Aside from budget and space planning, scheduling is one of the most important factors to consider when undertaking any interior design project. Having a good grasp of your project’s time constraints will help keep a tight leash on your budget. The longer a project drags on beyond the expected date of completion, the more time there is for budget overruns and costly mistakes. I often run into homeowners undertaking first time DIY (do-it-yourself) home renovation projects. In these encounters, I hear many horror stories about being without a kitchen or bathroom for way longer than what is typical. Most are so excited at the prospect of doing it themselves and creating a wonderful new space, they fail to create a proper plan of attack, i.e. a schedule. A schedule creates focus, as well as a step-by-step outline of what to expect and when. It keeps the homeowner or DIYer in the loop and generally more prepared for any unforeseen mishaps.

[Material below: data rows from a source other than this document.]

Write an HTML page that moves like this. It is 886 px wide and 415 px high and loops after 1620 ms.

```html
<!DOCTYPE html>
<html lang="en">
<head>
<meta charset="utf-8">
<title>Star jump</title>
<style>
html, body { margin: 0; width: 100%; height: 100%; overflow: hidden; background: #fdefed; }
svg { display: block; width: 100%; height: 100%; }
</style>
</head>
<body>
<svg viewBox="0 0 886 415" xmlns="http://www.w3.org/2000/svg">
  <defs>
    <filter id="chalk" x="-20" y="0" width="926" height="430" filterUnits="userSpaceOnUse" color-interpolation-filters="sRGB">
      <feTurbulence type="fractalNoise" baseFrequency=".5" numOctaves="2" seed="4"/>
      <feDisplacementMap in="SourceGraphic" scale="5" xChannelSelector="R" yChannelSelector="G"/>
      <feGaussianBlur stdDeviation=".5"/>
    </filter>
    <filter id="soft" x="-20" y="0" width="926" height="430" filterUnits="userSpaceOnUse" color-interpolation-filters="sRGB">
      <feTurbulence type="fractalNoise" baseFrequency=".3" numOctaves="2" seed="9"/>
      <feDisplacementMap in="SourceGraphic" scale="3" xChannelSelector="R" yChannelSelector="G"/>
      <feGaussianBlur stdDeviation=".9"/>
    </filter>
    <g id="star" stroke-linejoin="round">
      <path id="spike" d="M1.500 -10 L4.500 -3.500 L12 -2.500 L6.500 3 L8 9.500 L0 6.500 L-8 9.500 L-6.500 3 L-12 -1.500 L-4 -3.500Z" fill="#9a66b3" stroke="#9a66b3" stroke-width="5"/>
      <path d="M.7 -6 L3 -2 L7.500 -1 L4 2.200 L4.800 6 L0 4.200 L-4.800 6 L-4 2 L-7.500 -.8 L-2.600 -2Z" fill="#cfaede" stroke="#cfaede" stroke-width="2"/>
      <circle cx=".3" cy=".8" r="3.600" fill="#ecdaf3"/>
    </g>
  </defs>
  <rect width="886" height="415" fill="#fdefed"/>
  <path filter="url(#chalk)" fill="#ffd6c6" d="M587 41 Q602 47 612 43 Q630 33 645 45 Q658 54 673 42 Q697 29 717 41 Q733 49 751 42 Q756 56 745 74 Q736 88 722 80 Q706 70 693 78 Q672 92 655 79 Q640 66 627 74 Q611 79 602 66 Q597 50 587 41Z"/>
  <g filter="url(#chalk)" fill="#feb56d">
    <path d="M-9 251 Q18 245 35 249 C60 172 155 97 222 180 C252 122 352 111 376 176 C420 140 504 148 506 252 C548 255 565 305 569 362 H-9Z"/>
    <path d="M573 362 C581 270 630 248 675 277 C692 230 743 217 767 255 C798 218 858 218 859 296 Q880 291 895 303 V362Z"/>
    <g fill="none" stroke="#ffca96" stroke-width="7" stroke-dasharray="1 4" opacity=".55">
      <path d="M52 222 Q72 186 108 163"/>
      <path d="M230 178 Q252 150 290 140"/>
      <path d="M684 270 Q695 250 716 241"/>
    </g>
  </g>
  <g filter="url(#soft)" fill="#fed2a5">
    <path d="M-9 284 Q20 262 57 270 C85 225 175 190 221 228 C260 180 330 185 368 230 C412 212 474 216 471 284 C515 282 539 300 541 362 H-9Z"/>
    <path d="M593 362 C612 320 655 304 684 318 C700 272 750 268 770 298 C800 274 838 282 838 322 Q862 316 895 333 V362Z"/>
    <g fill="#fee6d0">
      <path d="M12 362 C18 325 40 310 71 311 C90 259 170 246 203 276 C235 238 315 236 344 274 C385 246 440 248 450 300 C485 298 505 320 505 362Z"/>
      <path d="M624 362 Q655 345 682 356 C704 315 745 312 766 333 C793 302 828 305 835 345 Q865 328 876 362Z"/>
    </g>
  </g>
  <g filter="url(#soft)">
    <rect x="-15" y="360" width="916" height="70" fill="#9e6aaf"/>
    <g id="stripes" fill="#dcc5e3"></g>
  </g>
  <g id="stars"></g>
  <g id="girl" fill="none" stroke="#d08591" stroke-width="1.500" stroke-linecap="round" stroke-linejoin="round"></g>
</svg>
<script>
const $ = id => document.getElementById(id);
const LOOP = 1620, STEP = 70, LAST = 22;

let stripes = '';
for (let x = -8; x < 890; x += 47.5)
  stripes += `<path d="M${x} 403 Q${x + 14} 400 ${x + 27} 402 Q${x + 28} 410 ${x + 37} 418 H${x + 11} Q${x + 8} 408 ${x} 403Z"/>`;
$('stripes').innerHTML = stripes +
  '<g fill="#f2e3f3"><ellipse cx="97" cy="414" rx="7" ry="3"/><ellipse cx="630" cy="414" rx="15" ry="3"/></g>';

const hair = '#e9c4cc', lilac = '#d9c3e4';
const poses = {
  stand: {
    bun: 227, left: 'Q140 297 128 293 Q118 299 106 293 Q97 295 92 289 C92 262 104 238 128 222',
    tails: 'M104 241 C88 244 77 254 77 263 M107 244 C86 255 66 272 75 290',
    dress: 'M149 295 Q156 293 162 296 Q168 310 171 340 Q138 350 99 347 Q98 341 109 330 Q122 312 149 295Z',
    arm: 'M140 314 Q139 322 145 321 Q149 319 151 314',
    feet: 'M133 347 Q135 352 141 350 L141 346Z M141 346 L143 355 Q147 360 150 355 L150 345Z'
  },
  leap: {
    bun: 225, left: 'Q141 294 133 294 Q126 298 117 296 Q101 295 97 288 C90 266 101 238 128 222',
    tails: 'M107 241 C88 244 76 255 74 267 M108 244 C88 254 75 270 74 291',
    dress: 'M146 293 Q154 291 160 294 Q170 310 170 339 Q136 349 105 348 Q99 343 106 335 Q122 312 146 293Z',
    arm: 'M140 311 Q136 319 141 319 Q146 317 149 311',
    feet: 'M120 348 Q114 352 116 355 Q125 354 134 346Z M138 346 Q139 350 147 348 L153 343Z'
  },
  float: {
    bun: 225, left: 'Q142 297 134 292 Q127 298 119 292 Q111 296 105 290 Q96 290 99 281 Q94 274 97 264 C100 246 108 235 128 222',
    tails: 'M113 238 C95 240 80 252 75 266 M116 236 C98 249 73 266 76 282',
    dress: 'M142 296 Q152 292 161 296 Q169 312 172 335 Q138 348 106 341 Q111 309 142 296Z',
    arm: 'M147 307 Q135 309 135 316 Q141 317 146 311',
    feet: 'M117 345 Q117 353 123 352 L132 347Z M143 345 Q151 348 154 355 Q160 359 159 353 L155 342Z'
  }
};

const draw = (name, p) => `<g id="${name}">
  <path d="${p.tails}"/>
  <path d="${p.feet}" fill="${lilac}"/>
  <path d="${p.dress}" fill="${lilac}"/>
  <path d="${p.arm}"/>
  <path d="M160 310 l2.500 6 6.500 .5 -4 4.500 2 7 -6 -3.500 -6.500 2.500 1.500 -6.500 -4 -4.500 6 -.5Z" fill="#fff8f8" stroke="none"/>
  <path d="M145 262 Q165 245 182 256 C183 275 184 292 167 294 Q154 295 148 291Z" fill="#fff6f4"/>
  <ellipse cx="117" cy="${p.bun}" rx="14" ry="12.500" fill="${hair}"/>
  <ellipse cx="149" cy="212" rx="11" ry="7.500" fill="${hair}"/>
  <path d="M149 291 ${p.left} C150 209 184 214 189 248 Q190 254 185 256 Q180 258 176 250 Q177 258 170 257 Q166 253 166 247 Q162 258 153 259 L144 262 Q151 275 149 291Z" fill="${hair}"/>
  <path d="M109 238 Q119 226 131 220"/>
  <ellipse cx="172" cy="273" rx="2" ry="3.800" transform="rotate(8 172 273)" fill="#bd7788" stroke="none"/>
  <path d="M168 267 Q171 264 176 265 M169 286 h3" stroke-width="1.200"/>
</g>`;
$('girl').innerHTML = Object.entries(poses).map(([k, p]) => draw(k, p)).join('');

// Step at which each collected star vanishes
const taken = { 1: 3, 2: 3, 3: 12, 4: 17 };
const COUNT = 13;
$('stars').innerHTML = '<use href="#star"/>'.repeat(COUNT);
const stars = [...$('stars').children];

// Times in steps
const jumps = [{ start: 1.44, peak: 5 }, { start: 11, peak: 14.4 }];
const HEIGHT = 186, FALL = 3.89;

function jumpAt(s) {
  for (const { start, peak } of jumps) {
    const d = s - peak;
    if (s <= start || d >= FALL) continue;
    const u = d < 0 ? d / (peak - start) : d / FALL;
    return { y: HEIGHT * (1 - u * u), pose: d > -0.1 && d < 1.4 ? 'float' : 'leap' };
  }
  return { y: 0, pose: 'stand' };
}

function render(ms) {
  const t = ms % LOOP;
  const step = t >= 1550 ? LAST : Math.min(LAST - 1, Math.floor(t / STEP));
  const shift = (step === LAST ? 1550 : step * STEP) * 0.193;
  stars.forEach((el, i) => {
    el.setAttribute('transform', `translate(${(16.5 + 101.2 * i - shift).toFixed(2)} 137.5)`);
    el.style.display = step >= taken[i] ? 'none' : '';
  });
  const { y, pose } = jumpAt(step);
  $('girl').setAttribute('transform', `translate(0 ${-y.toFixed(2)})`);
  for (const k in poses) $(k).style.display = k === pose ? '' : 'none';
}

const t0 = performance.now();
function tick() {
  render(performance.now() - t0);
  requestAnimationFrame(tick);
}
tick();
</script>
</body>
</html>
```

A schedule should be created once you have determined your budget and developed a well thought out space plan. Start by considering the lead times for all materials and services to be rendered and work backwards from the item with the longest lead time. This might be a bit easier for someone with experience working with trades as they will know how long each task should generally take but if you are undertaking a large project that requires skilled laborers, the laborers should be able to give an accurate estimate of about how long each portion of the project will take. For my own clients, I typically like to provide an actual calendar that outlines the project timeline from start date to completion date. I do, however, include a caveat that allows for any unforeseen circumstances. The main goal is to have as firm a grasp as possible over all the details. When you are fully aware of all the minutiae of your design project, big and small, there is less room for major missteps.